What to do:
Answer with a single number, the count of lines in the material below that contain the word "outline".

(Data Opens)

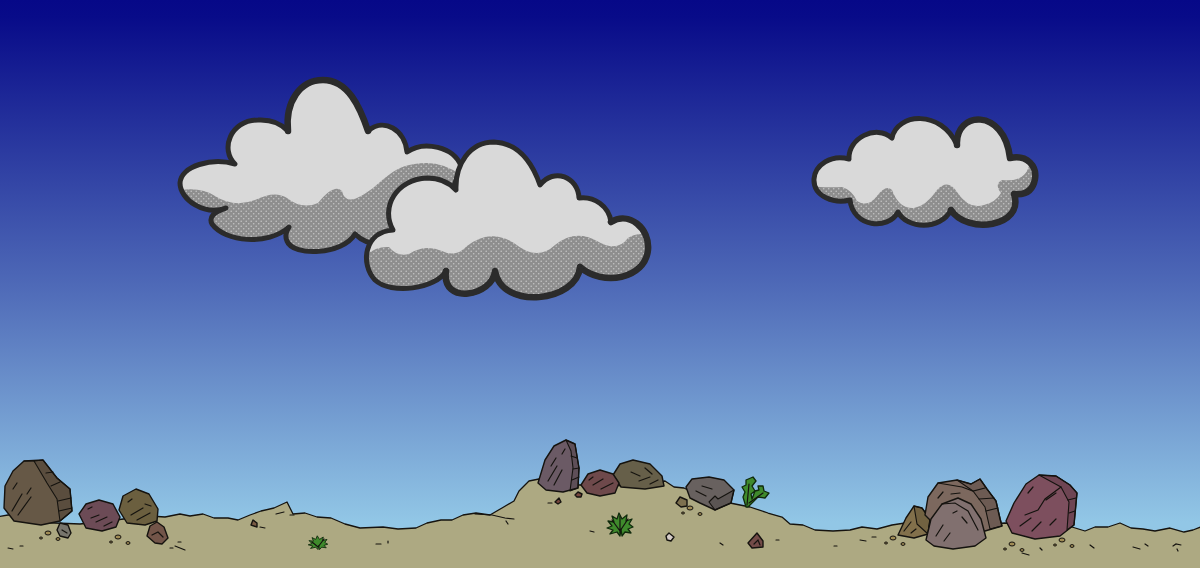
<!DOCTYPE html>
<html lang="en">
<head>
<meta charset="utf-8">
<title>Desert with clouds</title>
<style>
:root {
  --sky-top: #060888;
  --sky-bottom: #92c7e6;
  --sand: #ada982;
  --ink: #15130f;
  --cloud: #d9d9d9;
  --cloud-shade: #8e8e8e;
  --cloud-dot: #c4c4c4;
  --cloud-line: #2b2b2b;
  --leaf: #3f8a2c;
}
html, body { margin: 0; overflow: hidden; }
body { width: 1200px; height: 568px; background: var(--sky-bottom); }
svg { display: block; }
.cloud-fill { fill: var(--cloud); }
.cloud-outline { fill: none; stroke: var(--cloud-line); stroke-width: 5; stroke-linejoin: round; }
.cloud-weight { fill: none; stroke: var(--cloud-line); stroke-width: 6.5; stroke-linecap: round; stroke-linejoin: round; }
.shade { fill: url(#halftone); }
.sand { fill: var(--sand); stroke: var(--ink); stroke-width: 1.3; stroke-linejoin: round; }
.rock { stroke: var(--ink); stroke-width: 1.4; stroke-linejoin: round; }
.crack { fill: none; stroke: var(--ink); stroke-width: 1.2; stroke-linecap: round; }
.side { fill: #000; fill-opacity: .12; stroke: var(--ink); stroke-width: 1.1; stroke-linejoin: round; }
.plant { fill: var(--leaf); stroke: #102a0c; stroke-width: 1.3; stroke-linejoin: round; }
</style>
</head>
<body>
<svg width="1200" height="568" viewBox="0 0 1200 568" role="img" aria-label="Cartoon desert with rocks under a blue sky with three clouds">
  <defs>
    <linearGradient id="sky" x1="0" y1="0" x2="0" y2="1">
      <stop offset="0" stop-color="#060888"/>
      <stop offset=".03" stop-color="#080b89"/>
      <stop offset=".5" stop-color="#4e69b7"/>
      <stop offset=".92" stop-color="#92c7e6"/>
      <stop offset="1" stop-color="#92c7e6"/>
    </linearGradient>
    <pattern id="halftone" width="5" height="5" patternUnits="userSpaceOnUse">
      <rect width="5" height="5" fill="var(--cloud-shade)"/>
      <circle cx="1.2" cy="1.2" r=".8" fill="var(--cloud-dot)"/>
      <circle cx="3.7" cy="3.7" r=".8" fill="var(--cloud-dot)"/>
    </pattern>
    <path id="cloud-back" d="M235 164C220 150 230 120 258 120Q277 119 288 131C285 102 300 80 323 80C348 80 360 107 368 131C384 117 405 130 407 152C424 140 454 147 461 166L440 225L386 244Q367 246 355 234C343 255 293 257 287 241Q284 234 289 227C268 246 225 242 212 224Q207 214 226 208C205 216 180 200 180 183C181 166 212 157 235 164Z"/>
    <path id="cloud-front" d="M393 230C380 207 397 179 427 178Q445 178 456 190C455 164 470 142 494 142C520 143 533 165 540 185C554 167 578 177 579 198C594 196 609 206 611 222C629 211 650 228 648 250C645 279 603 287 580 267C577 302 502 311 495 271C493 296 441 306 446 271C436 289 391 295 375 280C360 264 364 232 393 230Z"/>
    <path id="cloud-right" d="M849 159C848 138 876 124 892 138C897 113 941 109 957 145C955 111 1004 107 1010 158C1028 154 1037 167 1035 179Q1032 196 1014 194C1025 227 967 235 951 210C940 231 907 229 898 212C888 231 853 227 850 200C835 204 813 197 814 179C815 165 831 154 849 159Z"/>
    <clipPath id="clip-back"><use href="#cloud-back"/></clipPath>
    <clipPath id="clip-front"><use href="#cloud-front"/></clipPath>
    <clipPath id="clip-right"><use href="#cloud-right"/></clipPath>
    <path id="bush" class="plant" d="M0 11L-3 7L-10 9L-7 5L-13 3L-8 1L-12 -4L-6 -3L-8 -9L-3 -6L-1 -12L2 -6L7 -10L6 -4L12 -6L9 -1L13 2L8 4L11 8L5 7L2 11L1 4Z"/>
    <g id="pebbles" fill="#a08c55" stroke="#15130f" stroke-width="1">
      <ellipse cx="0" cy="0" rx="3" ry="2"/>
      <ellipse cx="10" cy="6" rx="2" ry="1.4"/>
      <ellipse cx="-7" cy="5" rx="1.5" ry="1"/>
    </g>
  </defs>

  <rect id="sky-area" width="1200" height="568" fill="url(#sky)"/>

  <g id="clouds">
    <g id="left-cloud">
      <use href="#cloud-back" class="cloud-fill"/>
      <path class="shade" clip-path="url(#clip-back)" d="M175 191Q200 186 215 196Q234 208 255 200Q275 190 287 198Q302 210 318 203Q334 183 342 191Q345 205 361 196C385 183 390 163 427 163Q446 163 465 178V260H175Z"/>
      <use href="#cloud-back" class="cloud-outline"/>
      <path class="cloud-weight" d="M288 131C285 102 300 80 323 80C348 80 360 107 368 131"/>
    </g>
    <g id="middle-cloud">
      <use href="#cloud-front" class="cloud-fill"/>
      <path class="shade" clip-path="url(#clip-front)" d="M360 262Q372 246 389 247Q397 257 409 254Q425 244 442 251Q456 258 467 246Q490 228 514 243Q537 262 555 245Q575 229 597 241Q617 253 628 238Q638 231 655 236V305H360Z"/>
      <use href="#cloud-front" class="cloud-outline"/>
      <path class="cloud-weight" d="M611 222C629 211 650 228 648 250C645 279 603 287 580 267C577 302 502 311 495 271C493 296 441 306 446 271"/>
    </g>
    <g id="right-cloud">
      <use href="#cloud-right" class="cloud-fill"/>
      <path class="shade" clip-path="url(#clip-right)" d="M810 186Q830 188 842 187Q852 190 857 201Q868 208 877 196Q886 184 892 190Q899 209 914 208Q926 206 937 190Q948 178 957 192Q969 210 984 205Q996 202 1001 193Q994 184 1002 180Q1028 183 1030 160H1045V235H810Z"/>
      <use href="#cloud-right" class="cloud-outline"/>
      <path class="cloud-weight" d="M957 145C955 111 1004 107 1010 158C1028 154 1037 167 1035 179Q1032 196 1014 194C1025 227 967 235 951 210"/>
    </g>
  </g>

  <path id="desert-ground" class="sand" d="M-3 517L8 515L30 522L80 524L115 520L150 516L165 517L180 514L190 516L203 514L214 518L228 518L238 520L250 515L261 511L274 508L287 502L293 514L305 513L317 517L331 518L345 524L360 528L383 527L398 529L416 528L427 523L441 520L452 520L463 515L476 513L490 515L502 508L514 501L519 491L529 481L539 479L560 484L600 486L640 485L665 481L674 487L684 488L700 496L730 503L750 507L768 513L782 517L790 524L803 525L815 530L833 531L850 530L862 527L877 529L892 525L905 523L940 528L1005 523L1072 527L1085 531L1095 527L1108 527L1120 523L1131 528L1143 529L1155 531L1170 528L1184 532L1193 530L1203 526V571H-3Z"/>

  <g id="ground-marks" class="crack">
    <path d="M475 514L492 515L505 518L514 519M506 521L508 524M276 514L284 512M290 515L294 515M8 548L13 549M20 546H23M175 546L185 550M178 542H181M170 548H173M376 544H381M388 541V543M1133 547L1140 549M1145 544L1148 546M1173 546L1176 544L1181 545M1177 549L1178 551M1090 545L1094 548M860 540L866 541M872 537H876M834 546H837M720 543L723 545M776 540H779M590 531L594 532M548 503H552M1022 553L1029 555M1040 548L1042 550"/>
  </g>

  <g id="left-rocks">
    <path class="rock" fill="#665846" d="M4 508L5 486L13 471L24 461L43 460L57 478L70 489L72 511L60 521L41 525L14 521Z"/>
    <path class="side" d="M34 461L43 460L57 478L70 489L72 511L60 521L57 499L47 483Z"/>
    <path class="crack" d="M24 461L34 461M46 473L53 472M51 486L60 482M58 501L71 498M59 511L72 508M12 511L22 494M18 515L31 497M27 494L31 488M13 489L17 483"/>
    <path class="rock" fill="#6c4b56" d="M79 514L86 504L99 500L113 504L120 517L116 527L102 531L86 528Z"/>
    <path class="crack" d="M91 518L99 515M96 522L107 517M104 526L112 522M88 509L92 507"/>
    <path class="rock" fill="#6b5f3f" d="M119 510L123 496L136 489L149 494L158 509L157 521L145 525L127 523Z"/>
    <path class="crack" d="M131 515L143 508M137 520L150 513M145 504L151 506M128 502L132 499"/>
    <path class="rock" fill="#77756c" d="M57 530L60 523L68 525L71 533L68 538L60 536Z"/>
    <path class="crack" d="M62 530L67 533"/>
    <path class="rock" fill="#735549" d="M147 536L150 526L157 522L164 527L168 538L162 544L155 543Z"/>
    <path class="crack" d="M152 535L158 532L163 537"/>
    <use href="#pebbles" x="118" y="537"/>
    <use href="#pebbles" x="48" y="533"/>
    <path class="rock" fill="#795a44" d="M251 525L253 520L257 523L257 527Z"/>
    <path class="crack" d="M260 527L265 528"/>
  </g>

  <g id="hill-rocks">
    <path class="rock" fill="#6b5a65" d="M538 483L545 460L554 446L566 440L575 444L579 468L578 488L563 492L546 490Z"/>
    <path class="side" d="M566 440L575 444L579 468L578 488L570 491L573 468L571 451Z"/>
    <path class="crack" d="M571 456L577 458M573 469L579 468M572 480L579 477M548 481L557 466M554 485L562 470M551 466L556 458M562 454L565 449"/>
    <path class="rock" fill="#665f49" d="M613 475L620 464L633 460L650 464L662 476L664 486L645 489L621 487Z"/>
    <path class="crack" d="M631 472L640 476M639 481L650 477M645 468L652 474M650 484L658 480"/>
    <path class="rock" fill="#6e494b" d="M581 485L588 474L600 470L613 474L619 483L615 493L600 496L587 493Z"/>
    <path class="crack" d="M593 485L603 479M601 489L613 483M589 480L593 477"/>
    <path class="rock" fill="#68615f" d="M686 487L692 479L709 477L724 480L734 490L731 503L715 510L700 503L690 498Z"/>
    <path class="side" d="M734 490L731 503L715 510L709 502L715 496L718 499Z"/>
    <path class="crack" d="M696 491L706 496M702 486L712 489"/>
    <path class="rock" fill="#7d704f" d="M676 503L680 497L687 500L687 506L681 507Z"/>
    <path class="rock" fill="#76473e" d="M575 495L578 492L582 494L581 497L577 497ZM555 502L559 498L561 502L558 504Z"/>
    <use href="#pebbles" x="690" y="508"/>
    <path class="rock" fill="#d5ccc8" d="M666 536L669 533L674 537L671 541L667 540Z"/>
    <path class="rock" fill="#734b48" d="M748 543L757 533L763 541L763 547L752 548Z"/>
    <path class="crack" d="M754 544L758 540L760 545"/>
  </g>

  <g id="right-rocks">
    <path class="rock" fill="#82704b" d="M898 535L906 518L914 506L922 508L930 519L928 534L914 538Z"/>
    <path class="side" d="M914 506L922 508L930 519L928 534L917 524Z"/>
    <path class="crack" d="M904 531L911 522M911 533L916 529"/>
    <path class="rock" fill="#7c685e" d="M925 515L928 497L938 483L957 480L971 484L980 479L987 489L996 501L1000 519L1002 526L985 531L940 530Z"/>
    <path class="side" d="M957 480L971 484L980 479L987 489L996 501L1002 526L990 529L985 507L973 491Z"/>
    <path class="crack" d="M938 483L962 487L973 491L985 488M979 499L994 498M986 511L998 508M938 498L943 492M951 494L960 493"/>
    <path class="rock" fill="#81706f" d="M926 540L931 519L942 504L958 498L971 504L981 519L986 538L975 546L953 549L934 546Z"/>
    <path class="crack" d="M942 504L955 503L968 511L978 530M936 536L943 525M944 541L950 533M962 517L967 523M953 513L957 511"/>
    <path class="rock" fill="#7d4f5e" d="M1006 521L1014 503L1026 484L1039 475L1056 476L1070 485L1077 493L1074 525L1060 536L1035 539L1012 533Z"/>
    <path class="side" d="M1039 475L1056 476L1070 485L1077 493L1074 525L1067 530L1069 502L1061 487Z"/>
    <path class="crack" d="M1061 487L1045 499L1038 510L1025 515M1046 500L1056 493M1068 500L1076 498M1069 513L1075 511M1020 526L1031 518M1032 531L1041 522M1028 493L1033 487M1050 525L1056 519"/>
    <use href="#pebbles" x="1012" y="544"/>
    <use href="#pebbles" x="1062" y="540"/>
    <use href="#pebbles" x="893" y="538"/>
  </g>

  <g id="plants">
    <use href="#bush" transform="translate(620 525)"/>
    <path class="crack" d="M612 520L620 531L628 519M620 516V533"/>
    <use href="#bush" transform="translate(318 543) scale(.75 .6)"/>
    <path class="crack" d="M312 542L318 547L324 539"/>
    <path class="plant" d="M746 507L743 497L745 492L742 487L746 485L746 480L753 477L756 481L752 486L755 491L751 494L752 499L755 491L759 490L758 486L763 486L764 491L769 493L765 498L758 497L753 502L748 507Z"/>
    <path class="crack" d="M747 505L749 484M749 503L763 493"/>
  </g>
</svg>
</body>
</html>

(Data Closes)

Problem solution:
4